Oregon’s premier Latino advocacy group put state officials on blast Wednesday for what it described as a state failure to get coronavirus vaccines to the people the group represents.
The Latino Network will convene at least six speakers Thursday to outline accusations that officials have failed to tear down barriers to COVID-19 vaccinations for the Latinx community.
“Leaders in our community have made sustained efforts to engage with the state to develop an implementation strategy to get our people vaccinated,” spokeswoman Martina Bialek said in a news release Wednesday. “These efforts have been largely rebuffed.”
About 6% of administered COVID-19 vaccine doses have gone to people who identify as Hispanic, according to Oregon data. The state’s Latino population, meanwhile, is around 13%.
The Latino Network outlined four proposals that it will presumably address in more detail Thursday.
The Network asked that federal, state and local health officials acknowledge the existing vaccination approach has failed the Latinx community; proposed a Spanish-language vaccine registration hotline; asked health officials to partner up with community groups to hold vaccine events in “culturally specific locations”; and asked that those community groups be paid to staff Latinx-focused clinics themselves.

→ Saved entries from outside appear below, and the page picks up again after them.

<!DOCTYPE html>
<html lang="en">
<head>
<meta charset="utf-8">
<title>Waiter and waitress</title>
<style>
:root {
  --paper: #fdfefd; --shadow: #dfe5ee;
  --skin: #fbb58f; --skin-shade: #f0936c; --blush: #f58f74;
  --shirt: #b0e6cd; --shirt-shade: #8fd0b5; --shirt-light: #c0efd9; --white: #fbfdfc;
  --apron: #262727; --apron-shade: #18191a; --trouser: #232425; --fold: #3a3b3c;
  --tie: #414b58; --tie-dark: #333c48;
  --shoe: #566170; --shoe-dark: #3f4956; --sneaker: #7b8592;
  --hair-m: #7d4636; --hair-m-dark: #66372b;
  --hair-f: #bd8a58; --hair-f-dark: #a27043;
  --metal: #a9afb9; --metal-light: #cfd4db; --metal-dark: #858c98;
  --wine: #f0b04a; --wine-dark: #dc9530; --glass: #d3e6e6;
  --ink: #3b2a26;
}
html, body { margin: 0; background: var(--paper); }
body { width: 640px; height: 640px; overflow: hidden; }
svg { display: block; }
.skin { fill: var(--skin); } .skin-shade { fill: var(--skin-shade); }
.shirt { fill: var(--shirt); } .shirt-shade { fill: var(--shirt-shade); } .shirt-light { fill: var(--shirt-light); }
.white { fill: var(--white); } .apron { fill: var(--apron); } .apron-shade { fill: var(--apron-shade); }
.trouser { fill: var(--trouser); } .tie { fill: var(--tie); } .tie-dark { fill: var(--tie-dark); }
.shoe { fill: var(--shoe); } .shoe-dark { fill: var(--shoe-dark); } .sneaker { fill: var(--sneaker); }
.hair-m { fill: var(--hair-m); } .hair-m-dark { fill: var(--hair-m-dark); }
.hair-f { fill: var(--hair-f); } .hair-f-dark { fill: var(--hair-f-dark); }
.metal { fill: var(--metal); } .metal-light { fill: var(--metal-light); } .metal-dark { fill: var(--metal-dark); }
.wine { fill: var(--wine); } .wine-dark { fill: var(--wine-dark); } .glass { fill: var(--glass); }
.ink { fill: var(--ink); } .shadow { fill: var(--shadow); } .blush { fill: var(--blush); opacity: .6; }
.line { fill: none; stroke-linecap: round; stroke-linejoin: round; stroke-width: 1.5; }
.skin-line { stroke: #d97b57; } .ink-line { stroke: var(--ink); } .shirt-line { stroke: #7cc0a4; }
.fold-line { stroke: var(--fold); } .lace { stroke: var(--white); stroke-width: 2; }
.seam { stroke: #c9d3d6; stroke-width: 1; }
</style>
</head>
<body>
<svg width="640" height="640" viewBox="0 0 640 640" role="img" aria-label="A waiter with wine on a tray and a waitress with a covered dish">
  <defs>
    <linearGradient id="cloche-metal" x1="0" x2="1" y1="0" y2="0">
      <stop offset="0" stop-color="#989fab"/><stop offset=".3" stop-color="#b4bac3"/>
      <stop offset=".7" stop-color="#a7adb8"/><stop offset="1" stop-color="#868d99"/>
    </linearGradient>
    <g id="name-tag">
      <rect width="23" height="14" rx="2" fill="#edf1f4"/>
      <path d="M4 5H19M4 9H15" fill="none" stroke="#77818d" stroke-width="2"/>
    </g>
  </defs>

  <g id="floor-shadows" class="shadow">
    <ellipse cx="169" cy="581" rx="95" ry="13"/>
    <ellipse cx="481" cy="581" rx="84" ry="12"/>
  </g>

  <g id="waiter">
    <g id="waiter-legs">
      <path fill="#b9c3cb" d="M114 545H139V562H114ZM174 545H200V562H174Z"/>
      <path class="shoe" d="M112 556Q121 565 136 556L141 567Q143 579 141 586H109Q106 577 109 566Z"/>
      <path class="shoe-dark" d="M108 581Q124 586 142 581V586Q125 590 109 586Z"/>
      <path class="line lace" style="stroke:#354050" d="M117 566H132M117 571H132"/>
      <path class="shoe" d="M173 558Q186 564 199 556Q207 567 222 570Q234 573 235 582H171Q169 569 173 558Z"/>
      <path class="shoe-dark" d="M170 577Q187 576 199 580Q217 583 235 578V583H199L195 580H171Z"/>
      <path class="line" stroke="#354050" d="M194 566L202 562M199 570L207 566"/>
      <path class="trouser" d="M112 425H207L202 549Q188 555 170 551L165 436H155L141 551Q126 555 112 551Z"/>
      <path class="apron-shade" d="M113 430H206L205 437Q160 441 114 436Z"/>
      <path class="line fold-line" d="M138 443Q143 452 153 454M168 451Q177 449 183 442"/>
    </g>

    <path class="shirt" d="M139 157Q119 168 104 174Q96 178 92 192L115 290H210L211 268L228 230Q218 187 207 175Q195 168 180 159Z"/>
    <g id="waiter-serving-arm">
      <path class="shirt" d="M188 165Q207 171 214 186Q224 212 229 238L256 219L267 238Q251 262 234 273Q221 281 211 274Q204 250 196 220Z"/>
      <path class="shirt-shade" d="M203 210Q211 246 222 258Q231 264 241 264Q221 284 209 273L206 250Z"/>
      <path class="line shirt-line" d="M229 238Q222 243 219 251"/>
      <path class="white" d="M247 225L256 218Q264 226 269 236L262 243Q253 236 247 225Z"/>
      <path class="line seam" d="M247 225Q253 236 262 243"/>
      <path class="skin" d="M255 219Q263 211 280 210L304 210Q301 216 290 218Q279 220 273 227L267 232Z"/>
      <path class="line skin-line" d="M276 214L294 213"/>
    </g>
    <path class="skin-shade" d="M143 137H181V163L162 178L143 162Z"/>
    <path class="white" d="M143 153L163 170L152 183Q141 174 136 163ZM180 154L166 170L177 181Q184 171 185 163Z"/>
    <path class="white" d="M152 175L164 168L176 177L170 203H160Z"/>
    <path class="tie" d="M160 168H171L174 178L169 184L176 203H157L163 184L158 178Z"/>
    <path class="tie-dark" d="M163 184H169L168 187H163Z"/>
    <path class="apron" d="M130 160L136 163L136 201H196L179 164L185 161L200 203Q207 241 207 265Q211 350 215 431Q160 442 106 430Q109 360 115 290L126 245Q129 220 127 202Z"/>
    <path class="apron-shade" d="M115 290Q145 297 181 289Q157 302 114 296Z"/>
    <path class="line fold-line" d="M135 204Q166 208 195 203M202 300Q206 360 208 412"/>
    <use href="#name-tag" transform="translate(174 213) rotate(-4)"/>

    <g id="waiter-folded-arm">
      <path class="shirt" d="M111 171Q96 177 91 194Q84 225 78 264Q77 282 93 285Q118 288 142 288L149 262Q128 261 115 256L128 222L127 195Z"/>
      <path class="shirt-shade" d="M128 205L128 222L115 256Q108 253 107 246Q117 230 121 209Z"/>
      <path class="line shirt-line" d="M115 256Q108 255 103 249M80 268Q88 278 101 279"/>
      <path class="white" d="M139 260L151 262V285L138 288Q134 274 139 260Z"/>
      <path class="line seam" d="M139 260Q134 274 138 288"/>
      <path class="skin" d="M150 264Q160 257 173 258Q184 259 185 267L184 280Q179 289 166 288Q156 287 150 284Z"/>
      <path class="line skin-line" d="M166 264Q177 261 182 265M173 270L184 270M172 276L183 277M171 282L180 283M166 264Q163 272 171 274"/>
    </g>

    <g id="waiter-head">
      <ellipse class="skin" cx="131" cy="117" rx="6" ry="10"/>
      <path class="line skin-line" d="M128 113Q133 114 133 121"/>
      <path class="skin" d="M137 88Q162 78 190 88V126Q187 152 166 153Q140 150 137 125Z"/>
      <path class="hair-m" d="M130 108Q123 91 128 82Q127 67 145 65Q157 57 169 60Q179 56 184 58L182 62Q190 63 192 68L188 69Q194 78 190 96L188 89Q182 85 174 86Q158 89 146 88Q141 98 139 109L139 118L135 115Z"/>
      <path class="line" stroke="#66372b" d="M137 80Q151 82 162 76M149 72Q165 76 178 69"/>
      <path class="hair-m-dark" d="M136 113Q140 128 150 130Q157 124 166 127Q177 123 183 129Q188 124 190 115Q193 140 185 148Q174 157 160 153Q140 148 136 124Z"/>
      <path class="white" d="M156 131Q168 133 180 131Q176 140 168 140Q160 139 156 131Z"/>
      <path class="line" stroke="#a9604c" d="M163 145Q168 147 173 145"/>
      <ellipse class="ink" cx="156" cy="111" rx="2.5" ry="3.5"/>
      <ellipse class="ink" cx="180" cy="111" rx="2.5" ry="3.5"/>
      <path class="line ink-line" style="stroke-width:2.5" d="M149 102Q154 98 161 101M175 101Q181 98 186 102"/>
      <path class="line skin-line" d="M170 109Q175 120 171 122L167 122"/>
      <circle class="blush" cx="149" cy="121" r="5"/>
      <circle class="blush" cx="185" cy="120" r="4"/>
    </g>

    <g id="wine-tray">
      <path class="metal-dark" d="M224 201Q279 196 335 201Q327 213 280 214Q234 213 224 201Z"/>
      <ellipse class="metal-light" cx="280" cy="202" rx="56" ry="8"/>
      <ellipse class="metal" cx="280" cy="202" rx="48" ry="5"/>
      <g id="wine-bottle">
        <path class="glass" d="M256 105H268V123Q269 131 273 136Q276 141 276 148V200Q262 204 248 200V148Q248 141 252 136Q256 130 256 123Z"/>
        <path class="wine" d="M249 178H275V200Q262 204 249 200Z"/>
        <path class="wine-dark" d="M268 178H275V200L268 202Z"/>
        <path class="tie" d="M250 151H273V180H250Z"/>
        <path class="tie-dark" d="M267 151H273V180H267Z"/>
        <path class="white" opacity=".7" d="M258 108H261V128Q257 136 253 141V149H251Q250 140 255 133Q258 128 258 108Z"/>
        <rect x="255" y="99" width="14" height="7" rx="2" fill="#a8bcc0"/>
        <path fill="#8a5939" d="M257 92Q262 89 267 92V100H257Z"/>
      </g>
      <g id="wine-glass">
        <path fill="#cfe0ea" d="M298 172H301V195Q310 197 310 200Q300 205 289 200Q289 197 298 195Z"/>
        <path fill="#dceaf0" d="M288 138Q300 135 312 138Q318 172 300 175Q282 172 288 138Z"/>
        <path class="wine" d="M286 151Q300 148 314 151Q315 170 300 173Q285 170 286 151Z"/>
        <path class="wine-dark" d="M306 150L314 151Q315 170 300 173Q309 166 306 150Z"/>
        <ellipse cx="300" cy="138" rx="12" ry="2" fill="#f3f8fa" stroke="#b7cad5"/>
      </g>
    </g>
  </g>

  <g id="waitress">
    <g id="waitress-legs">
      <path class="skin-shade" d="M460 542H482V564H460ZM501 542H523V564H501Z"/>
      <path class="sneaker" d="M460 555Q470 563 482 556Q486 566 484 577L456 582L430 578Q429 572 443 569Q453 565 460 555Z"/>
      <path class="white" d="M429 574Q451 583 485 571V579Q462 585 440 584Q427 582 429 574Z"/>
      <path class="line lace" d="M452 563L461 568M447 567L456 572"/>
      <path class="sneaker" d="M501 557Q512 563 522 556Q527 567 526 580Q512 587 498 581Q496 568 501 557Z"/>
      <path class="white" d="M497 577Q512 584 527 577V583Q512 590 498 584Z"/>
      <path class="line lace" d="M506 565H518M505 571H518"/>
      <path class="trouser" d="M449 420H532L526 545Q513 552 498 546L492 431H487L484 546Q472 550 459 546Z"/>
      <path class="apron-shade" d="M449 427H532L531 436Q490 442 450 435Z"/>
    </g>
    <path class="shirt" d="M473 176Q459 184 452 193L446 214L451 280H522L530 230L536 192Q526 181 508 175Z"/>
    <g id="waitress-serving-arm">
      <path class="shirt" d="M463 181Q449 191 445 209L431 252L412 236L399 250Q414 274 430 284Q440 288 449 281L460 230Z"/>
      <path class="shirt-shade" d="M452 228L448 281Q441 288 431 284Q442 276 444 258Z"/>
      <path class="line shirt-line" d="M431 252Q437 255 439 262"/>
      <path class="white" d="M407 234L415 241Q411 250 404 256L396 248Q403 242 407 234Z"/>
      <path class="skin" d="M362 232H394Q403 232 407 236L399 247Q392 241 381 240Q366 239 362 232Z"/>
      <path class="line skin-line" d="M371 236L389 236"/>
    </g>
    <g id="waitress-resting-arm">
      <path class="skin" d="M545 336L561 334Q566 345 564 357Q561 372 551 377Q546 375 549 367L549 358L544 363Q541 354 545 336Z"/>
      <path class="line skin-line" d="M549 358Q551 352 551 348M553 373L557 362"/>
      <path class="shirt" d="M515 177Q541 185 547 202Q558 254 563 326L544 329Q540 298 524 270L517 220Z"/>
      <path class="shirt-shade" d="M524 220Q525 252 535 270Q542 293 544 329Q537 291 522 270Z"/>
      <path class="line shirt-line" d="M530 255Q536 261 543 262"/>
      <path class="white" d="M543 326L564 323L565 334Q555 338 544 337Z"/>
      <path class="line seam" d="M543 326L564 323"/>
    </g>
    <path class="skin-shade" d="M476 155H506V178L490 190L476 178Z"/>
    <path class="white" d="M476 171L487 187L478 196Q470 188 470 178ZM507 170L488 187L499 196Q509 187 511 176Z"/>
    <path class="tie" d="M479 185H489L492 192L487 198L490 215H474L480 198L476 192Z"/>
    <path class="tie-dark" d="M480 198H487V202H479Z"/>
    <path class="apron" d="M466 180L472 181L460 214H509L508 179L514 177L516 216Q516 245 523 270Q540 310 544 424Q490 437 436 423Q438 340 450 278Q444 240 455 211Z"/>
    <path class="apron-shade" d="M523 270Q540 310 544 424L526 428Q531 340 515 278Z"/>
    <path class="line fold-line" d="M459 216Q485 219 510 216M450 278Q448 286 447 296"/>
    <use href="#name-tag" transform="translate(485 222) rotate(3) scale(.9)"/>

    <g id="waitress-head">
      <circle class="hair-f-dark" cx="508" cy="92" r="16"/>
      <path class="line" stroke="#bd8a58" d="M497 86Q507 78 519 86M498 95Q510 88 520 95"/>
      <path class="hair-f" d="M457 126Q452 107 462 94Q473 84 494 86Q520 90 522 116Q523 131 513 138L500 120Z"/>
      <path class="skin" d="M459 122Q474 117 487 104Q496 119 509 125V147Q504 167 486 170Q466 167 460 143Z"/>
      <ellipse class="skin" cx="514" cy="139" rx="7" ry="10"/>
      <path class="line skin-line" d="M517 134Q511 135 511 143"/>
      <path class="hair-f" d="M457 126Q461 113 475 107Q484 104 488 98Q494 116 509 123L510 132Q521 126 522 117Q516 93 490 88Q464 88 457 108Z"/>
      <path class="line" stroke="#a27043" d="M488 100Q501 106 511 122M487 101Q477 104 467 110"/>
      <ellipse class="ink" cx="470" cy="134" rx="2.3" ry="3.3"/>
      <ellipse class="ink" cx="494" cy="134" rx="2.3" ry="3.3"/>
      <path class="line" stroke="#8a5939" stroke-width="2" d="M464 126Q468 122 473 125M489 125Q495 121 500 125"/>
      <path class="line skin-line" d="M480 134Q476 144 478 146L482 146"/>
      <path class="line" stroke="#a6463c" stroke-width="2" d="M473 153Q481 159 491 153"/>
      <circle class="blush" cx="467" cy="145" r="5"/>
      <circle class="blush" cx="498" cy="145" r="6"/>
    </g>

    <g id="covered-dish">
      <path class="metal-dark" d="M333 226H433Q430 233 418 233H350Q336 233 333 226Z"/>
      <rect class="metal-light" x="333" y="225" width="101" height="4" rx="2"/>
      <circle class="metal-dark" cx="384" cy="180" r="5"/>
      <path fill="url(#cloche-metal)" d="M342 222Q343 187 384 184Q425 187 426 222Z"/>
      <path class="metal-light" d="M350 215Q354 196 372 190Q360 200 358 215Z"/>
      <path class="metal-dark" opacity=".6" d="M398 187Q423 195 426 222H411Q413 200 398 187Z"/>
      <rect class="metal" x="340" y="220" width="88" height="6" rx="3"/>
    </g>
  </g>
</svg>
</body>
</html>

But in a nearly four-page response to the Network’s announcement, the Oregon Health Authority outlined a long list of work it has done on its own and in partnership with community groups to help ensure Latinos get vaccinated.
That includes $45 million in grants the health authority said it has pumped into community-based groups, the largest portion of which have gone to groups serving Latinos, including the Latino Network itself.
The agency also said it has paid for numerous social media campaigns, supported dozens of Latino-focused clinics around the state and has been allocating thousands of doses of the vaccine a week to health care groups authorized to vaccinate all their patients, not just those eligible under state guidelines, including one health care network whose more than 50,000 patients are majority Latino.
“We continue to re-evaluate our vaccine allocations to find ways to address the unmet vaccination needs of communities of color who’ve borne the brunt of the COVID-19 pandemic,” the health authority said in a written statement. “We welcome input from the community, and we look forward to continuing to work with organizations and health systems on the ground in every corner of the state.”
The Oregon Health Authority has on multiple occasions acknowledged that Latinos are getting vaccinated at rates out of step with the rest of the population.
A few weeks ago, at least some of that disparity was attributed to the age distributions among the groups first eligible for shots. After health care workers, seniors in long-term care and teachers, the state prioritized people 65 and older – a demographic Latinos hardly represent at all. About 3% of Oregonians over 65 are Latino or Latina, health authority director Patrick Allen said in March.
Allen previously said he was hopeful that opening eligibility to farm workers would help get shots into Latinos’ arms. That category of people became eligible for shots March 29.
More than two weeks later, Allen does not appear to be happy with the state’s progress.
“We’re significantly below where we need to be with the Latino, Latina population, but making progress in beginning to close those gaps,” Allen told lawmakers Thursday at a legislative hearing.
For the Latino Network, broadening eligibility does not appear to have been a silver bullet, either.
“While vaccination efforts are taking place across Oregon, members of the Latinx community have been at the sidelines of the state’s vaccination campaign,” Bialek wrote. “Many Latinos in Oregon continue to experience a number of systemic barriers and inequities that have prevented them from getting the much-needed COVID-19 vaccine.”
— Fedor Zarkhin